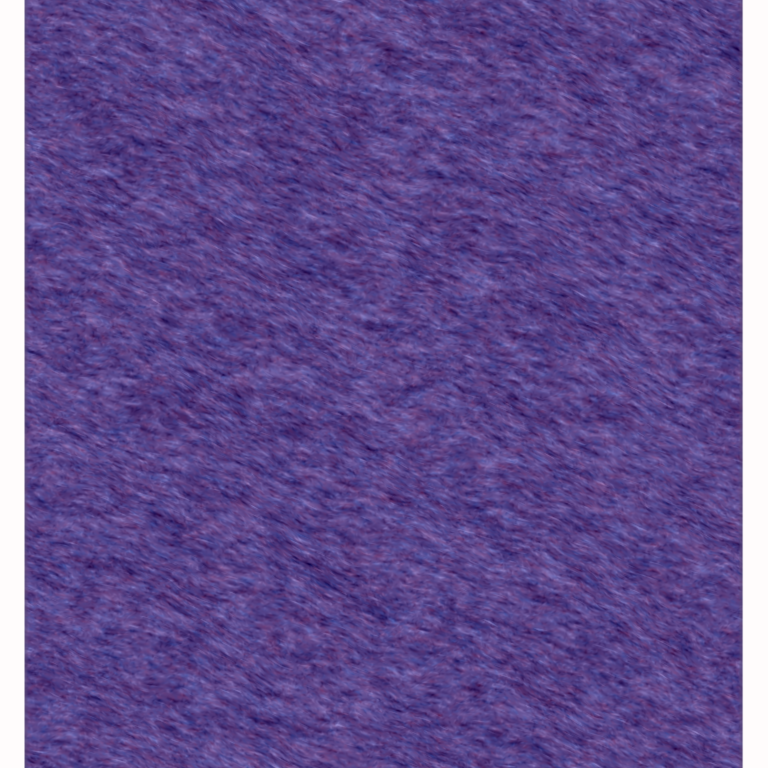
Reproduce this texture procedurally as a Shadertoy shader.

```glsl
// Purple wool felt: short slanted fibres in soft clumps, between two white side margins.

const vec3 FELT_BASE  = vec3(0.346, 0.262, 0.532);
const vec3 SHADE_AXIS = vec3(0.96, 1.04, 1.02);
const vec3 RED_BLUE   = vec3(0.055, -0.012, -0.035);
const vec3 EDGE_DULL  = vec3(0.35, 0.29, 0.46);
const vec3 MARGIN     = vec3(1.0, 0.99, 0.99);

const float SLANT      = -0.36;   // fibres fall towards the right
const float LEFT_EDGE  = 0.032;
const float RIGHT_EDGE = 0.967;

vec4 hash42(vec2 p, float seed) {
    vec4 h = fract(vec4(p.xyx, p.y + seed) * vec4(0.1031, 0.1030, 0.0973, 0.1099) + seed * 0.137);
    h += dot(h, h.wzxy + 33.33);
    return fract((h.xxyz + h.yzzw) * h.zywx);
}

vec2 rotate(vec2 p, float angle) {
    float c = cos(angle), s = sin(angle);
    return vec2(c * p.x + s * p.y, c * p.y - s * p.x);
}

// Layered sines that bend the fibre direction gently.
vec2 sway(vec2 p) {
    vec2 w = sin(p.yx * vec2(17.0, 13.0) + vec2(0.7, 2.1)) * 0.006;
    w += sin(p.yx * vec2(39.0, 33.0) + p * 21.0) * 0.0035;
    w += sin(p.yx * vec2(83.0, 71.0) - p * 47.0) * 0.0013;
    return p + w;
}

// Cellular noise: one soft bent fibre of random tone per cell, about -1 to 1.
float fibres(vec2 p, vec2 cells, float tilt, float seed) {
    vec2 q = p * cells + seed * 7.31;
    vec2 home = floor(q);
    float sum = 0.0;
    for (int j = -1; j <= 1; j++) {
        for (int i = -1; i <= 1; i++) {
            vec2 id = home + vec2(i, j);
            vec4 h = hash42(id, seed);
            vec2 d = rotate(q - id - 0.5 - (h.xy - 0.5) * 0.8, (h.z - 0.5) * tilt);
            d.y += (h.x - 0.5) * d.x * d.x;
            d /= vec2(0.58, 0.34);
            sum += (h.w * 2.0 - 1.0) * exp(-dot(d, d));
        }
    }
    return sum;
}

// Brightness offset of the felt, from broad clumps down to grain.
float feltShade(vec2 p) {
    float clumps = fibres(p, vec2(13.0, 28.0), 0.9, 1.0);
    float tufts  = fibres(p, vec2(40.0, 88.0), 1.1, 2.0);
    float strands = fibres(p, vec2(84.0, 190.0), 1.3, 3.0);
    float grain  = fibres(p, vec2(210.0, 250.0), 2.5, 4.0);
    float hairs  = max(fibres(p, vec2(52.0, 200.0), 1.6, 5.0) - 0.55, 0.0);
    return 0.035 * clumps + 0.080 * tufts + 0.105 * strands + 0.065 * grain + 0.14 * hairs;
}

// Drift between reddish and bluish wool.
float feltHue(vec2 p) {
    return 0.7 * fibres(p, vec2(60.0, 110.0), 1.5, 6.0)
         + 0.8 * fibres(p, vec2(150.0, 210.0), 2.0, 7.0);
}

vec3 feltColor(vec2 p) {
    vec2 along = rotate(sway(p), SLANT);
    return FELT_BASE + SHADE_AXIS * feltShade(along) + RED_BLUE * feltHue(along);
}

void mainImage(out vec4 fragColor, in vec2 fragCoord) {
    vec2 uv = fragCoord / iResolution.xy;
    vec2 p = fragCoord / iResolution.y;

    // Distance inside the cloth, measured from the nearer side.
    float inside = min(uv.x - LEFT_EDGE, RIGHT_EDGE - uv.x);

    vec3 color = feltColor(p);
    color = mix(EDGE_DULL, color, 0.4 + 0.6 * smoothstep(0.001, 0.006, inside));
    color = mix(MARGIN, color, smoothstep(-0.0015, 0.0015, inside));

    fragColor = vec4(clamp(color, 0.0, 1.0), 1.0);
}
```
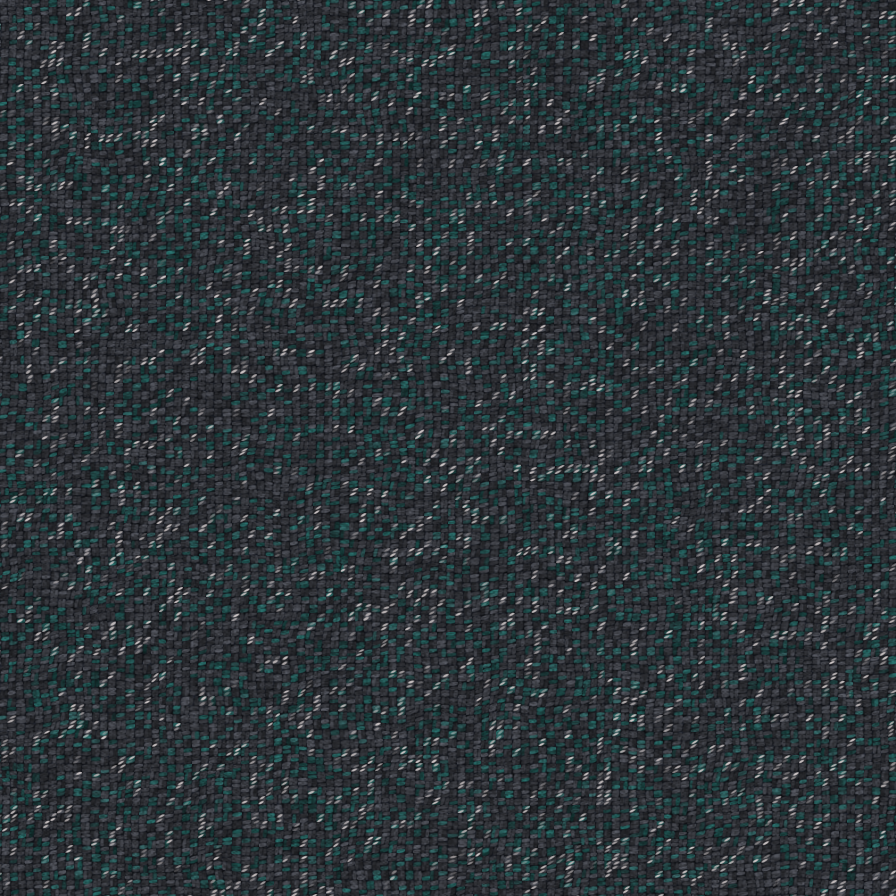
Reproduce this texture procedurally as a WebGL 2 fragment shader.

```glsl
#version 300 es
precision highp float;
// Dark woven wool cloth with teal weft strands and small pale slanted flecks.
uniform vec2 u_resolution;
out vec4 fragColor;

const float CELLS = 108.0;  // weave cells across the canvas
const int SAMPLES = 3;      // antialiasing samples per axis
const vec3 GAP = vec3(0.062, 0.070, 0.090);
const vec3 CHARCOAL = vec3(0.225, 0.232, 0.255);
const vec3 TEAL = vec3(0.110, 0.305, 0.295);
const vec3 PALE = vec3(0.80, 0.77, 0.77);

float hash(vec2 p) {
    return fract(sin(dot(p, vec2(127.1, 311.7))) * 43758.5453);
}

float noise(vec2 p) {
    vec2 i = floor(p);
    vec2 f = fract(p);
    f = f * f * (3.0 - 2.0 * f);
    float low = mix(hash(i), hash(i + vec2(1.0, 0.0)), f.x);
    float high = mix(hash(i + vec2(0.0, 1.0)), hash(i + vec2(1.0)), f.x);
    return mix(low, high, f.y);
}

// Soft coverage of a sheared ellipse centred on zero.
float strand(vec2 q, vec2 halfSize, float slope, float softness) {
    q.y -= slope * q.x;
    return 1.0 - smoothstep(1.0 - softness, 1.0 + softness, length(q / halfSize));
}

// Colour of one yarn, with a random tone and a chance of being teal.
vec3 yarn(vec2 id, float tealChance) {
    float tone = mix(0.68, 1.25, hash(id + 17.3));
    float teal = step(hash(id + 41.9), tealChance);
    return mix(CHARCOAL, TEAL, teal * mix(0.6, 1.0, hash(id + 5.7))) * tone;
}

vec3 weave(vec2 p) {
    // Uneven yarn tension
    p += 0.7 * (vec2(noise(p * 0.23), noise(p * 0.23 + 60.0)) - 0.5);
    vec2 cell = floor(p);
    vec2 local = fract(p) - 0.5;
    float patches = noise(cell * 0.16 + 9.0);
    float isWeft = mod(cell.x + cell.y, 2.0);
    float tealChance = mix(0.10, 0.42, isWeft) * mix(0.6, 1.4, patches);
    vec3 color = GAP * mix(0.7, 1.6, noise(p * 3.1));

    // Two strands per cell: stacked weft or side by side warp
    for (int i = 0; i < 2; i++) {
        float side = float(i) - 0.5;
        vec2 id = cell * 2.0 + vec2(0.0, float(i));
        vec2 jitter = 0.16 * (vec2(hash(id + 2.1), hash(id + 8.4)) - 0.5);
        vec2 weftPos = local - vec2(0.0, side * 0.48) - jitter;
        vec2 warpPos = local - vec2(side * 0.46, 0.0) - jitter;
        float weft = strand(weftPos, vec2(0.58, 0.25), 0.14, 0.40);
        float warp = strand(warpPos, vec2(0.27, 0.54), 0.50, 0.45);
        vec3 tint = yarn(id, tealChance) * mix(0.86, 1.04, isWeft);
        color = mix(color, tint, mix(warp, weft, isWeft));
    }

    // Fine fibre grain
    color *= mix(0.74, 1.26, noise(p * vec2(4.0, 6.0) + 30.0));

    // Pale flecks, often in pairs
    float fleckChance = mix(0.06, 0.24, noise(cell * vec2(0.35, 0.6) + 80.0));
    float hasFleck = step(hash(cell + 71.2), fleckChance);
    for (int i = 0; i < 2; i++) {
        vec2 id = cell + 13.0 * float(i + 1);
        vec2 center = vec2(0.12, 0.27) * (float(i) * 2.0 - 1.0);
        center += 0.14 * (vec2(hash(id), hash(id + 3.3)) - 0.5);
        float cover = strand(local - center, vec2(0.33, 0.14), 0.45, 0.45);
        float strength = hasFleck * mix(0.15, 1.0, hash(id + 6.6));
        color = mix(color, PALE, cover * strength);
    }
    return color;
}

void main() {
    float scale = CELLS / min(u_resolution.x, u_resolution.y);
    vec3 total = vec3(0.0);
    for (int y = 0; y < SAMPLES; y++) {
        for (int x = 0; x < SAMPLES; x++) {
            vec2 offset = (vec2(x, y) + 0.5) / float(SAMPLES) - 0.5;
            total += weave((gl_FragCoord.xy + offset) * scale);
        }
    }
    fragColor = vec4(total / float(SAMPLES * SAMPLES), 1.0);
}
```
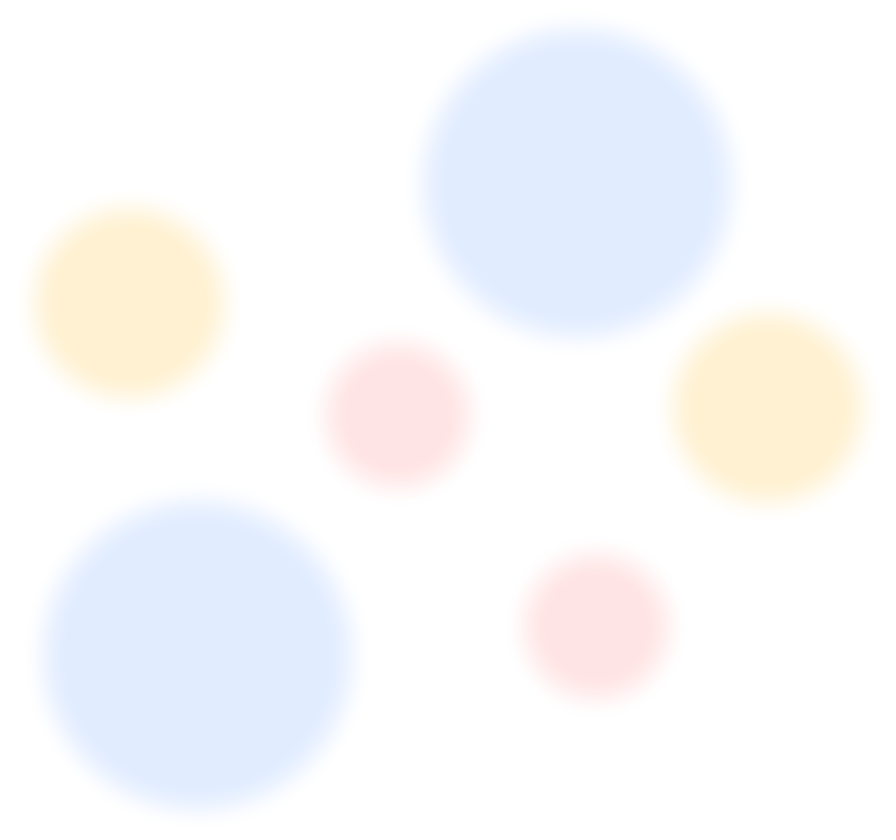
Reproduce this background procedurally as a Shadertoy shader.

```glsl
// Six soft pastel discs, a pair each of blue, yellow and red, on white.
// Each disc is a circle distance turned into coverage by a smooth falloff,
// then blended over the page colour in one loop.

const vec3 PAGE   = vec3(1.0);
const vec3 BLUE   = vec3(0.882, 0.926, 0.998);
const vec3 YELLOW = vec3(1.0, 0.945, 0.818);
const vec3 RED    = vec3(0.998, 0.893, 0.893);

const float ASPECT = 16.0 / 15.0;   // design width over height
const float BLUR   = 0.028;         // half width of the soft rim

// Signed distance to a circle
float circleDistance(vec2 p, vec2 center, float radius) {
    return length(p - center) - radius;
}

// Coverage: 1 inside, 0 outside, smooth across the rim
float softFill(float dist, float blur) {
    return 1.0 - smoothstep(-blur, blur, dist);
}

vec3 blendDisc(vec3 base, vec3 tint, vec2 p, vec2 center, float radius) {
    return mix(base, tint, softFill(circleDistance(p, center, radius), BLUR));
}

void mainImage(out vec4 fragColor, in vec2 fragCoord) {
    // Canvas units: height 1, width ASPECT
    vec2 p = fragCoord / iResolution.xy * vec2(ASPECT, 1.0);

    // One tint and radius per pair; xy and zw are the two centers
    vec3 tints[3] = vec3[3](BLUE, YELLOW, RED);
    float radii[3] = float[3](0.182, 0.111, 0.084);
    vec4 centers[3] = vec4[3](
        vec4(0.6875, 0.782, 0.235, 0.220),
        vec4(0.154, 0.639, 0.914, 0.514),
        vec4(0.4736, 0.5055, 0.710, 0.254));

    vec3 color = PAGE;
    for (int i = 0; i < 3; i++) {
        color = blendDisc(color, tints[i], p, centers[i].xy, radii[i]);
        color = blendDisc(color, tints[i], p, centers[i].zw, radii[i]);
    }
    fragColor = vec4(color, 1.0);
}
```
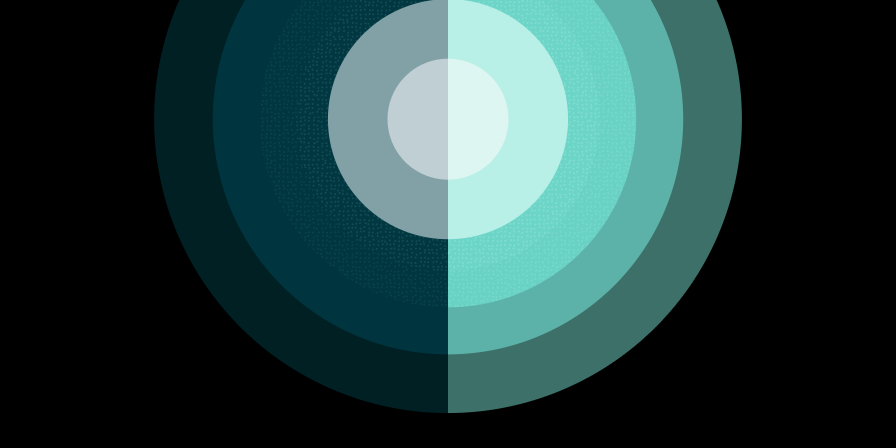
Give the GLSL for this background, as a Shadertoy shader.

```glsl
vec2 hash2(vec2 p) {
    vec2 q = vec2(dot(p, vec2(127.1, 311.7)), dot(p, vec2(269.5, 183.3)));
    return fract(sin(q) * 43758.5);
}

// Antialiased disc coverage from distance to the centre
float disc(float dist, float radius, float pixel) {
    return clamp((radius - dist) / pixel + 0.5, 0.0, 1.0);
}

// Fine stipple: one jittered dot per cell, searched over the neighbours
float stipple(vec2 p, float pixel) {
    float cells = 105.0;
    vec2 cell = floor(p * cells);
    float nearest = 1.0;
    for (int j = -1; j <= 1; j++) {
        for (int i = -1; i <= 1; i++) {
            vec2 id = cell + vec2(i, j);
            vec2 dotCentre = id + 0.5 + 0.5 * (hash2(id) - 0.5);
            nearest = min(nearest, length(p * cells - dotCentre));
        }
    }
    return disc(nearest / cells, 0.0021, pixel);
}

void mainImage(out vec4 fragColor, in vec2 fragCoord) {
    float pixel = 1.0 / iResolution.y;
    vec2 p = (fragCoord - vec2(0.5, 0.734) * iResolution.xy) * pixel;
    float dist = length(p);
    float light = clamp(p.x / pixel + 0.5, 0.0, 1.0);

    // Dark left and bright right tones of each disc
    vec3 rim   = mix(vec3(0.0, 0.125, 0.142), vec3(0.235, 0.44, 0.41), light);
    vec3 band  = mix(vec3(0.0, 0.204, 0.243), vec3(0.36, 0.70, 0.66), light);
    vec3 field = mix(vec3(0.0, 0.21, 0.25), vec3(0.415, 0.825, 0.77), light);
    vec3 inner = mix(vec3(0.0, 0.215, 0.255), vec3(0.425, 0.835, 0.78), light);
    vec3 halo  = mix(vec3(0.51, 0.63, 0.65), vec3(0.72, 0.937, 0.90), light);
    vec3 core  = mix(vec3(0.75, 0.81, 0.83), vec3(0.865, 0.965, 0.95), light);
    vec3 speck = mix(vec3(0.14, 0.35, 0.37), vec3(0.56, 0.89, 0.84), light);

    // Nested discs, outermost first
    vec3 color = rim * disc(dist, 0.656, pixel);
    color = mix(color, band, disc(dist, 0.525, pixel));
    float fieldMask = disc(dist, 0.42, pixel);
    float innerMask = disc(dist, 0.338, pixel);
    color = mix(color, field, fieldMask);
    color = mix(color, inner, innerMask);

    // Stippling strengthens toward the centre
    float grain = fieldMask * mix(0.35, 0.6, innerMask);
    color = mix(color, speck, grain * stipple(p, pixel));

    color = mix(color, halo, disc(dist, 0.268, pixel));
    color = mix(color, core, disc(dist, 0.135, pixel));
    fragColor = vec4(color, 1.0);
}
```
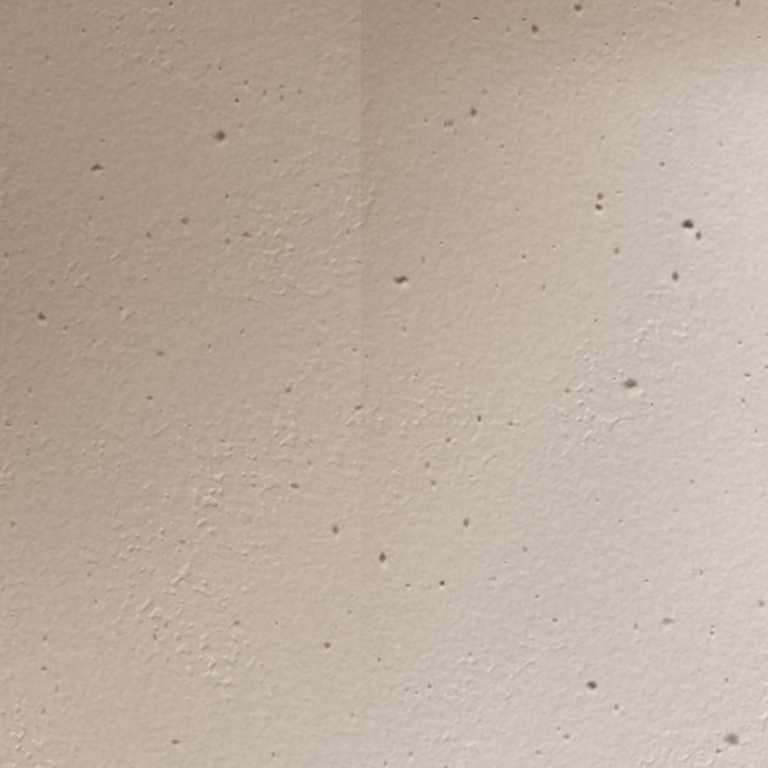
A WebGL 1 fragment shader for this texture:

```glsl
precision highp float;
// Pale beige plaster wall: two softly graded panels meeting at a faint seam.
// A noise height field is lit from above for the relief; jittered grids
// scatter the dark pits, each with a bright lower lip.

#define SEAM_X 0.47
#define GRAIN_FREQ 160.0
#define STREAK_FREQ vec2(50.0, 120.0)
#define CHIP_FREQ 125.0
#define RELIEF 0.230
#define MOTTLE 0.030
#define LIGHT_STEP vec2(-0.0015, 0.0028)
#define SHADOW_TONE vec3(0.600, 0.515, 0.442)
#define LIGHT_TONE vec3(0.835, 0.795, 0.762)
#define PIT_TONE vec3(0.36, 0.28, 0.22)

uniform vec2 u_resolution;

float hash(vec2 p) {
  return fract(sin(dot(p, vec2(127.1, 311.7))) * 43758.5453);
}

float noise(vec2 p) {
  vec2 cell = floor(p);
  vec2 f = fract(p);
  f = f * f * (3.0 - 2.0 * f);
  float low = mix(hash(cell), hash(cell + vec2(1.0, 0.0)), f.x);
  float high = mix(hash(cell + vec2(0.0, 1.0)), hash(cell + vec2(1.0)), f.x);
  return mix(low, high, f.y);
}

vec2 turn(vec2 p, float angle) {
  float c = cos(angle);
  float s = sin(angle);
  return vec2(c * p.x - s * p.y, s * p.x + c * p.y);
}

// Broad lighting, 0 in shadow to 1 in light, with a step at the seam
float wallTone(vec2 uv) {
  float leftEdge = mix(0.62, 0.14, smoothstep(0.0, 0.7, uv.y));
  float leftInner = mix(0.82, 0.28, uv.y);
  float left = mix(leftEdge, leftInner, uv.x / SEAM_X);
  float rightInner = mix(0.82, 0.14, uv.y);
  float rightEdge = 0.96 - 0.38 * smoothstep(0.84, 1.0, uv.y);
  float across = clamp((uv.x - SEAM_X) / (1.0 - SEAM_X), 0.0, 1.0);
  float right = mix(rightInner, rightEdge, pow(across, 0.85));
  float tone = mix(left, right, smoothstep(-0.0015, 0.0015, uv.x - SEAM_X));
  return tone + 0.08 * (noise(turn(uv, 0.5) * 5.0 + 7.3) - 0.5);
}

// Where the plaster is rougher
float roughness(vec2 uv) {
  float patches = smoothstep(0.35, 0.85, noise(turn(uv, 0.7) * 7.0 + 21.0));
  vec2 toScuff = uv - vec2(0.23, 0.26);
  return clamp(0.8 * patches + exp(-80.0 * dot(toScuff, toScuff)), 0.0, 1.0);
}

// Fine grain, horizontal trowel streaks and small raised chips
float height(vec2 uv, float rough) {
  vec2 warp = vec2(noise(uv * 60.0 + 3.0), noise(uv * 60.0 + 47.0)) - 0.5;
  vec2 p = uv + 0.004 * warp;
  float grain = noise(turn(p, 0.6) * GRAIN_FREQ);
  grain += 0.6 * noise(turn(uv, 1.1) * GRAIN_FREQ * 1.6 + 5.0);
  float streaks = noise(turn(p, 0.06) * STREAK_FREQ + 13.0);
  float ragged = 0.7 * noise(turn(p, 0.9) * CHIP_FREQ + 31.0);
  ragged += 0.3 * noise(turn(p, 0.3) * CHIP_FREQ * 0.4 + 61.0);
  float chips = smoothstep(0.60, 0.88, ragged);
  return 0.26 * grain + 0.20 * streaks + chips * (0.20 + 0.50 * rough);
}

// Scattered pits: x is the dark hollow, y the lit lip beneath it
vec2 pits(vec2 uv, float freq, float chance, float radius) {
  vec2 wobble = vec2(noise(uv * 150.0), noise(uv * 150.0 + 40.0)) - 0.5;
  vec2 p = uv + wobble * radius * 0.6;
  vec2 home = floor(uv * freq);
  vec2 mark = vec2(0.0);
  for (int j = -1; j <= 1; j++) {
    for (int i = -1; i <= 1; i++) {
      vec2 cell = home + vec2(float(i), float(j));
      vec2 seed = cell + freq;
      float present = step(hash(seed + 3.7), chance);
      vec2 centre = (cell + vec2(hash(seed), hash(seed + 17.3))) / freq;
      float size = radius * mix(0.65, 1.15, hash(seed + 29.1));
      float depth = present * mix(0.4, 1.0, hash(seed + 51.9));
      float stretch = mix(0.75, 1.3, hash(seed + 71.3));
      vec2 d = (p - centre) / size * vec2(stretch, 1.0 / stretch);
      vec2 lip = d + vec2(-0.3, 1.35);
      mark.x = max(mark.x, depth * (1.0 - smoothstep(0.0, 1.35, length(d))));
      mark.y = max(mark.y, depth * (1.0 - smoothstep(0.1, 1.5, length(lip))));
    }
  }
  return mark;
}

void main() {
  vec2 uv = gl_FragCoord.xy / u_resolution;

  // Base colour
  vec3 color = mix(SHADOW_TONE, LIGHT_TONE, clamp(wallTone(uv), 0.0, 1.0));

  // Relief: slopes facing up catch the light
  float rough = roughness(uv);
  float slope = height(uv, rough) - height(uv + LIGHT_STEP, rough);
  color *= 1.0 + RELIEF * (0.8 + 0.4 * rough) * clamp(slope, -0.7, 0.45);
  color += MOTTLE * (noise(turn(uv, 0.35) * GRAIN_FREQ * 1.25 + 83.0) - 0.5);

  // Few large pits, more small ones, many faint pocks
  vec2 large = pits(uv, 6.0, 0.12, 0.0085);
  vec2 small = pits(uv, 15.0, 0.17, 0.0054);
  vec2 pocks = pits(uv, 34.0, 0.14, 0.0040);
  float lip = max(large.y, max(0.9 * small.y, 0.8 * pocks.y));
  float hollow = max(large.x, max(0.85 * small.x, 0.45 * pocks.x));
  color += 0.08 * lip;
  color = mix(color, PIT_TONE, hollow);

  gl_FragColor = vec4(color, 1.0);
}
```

········

• _WHAT THE TASK ASKS_
Show every line in the records above that contains the word "this".

• _ANSWER BOX_
Reproduce this texture procedurally as a Shadertoy shader.
Reproduce this texture procedurally as a WebGL 2 fragment shader.
Reproduce this background procedurally as a Shadertoy shader.
Give the GLSL for this background, as a Shadertoy shader.
A WebGL 1 fragment shader for this texture:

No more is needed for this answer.